Top of Recorded data

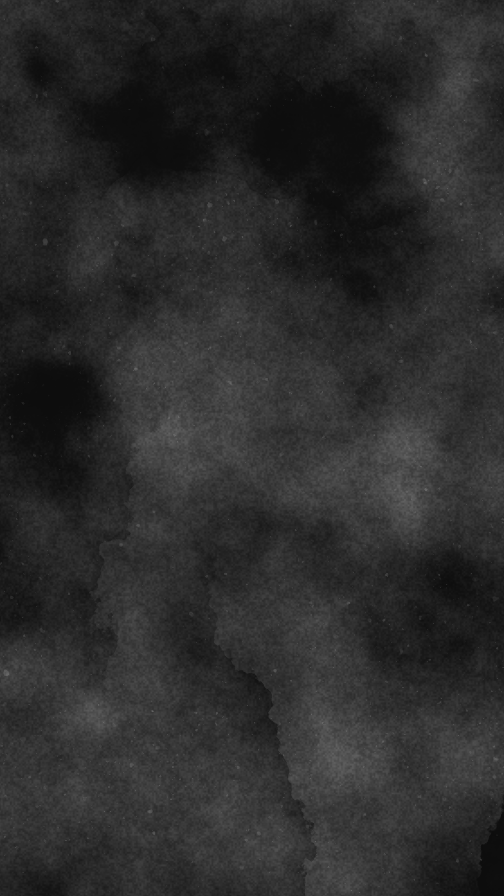
Reproduce this texture procedurally as a Shadertoy shader.

```glsl
float hash(vec2 p) {
    vec3 q = fract(vec3(p.xyx) * 0.1031);
    q += dot(q, q.yzx + 33.33);
    return fract((q.x + q.y) * q.z);
}

float noise(vec2 p) {
    vec2 i = floor(p), f = fract(p);
    f = f * f * (3.0 - 2.0 * f);
    return mix(mix(hash(i), hash(i + vec2(1, 0)), f.x),
               mix(hash(i + vec2(0, 1)), hash(i + vec2(1, 1)), f.x), f.y);
}

float fbm(vec2 p) {
    float sum = 0.0, amp = 0.5;
    for (int i = 0; i < 6; i++) {
        sum += amp * noise(p);
        p = mat2(1.6, 1.2, -1.2, 1.6) * p + 17.3;
        amp *= 0.5;
    }
    return sum / 0.984;
}

float cloud(vec2 p, vec2 centre, vec2 radius) {
    vec2 d = (p - centre) / radius;
    return exp(-dot(d, d));
}

// Dark wash that stops sharply at d = 0 and fades away on the negative side
float tornEdge(float d, float reach) {
    return (1.0 - smoothstep(-0.004, 0.004, d)) * exp(min(d, 0.0) / reach);
}

// Sparse pale flecks, one per jittered cell
float flecks(vec2 p, float cells, float density) {
    vec2 q = p * cells, id = floor(q);
    vec2 jitter = vec2(hash(id + 5.1), hash(id + 61.7));
    float radius = mix(0.04, 0.14, pow(hash(id + 23.9), 3.0));
    float d = length(fract(q) - 0.25 - 0.5 * jitter);
    d += (noise(p * cells * 7.0) - 0.5) * 0.17;
    float shown = step(hash(id + 91.3), density) * hash(id + 44.2);
    return shown * (1.0 - smoothstep(radius - 0.05, radius + 0.05, d));
}

void mainImage(out vec4 fragColor, in vec2 fragCoord) {
    vec2 p = fragCoord / iResolution.x;
    p.y *= 1.7778 * iResolution.x / iResolution.y;

    vec2 warp = vec2(fbm(p * 3.0 + 4.0), fbm(p * 3.0 + 31.0)) - 0.5;
    vec2 w = p + warp * 0.2;

    // Broad light and dark clouds
    float tone = 0.163;
    tone += 0.150 * cloud(w, vec2(0.88, 1.56), vec2(0.13, 0.30));
    tone += 0.090 * cloud(w, vec2(0.73, 0.86), vec2(0.11, 0.11));
    tone += 0.060 * cloud(w, vec2(0.36, 0.88), vec2(0.15, 0.30));
    tone += 0.080 * cloud(w, vec2(0.22, 0.36), vec2(0.25, 0.30));
    tone += 0.115 * cloud(w, vec2(0.68, 0.24), vec2(0.20, 0.25));
    tone -= 0.080 * cloud(w, vec2(0.36, 1.58), vec2(0.42, 0.20));
    tone -= 0.095 * cloud(w, vec2(0.16, 0.98), vec2(0.13, 0.18));
    tone -= 0.080 * cloud(w, vec2(0.67, 1.22), vec2(0.11, 0.28));
    tone -= 0.095 * cloud(w, vec2(0.86, 0.55), vec2(0.17, 0.15));

    // Mottled pigment
    tone += 0.24 * (fbm(w * 3.2 + 9.0) - 0.5);
    tone += 0.16 * (fbm(p * 11.0 + 50.0) - 0.5);

    // Torn wash borders
    float ragged = (fbm(p * 8.0 + 70.0) - 0.5) * 0.16 + (fbm(p * 45.0) - 0.5) * 0.06;
    float leftEdge = p.x - 0.19 - 0.12 * smoothstep(0.5, 1.05, p.y) + ragged;
    float leftSpan = smoothstep(0.36, 0.46, p.y) * (1.0 - smoothstep(0.85, 1.1, p.y));
    tone -= 0.055 * leftSpan * tornEdge(leftEdge, 0.05);
    float lowEdge = p.x - 0.63 + 0.25 * smoothstep(0.05, 0.75, p.y) + ragged;
    tone -= 0.080 * (1.0 - smoothstep(0.3, 0.85, p.y)) * tornEdge(lowEdge, 0.11);
    float cornerEdge = 0.97 - p.x + 0.3 * max(p.y - 0.1, 0.0) + ragged * 0.6;
    tone -= 0.11 * (1.0 - smoothstep(0.15, 0.26, p.y)) * tornEdge(cornerEdge, 0.12);

    // Dried stains with faint tide lines, strongest near the top
    float stain = fbm(w * 2.6 + 120.0) - 0.53;
    float upper = mix(0.3, 1.0, smoothstep(0.9, 1.4, p.y));
    tone -= 0.022 * upper * smoothstep(-0.004, 0.004, stain) * exp(-max(stain, 0.0) * 14.0);
    tone -= 0.018 * upper * exp(-abs(stain) * 160.0);

    // Overall contrast
    tone = 0.163 + 1.15 * (tone - 0.172);

    // Pale flecks gathered in drifts
    float drift = smoothstep(0.42, 0.65, fbm(p * 4.0 + 200.0));
    for (int i = 0; i < 3; i++) {
        float cells = 28.0 * pow(1.7, float(i));
        tone += 0.11 * flecks(p + float(i) * 3.7, cells, 0.04 + 0.24 * drift);
    }

    // Paper grain
    float grain = noise(p * 280.0) + 0.6 * noise(p * 130.0 + 8.0) - 0.8;
    tone += grain * (0.026 + 0.18 * max(tone, 0.0));

    // Soft floor keeps the blacks from clipping
    float lift = tone - 0.05;
    tone = 0.05 + 0.5 * (lift + sqrt(lift * lift + 0.0005));
    fragColor = vec4(vec3(min(tone, 0.4)), 1.0);
}
```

Bottom of Recorded data

# What the task asks:
Find the lines of the listing above that hold "tornEdge". Please copy them.

# Result:
float tornEdge(float d, float reach) {
    tone -= 0.055 * leftSpan * tornEdge(leftEdge, 0.05);
    tone -= 0.080 * (1.0 - smoothstep(0.3, 0.85, p.y)) * tornEdge(lowEdge, 0.11);
    tone -= 0.11 * (1.0 - smoothstep(0.15, 0.26, p.y)) * tornEdge(cornerEdge, 0.12);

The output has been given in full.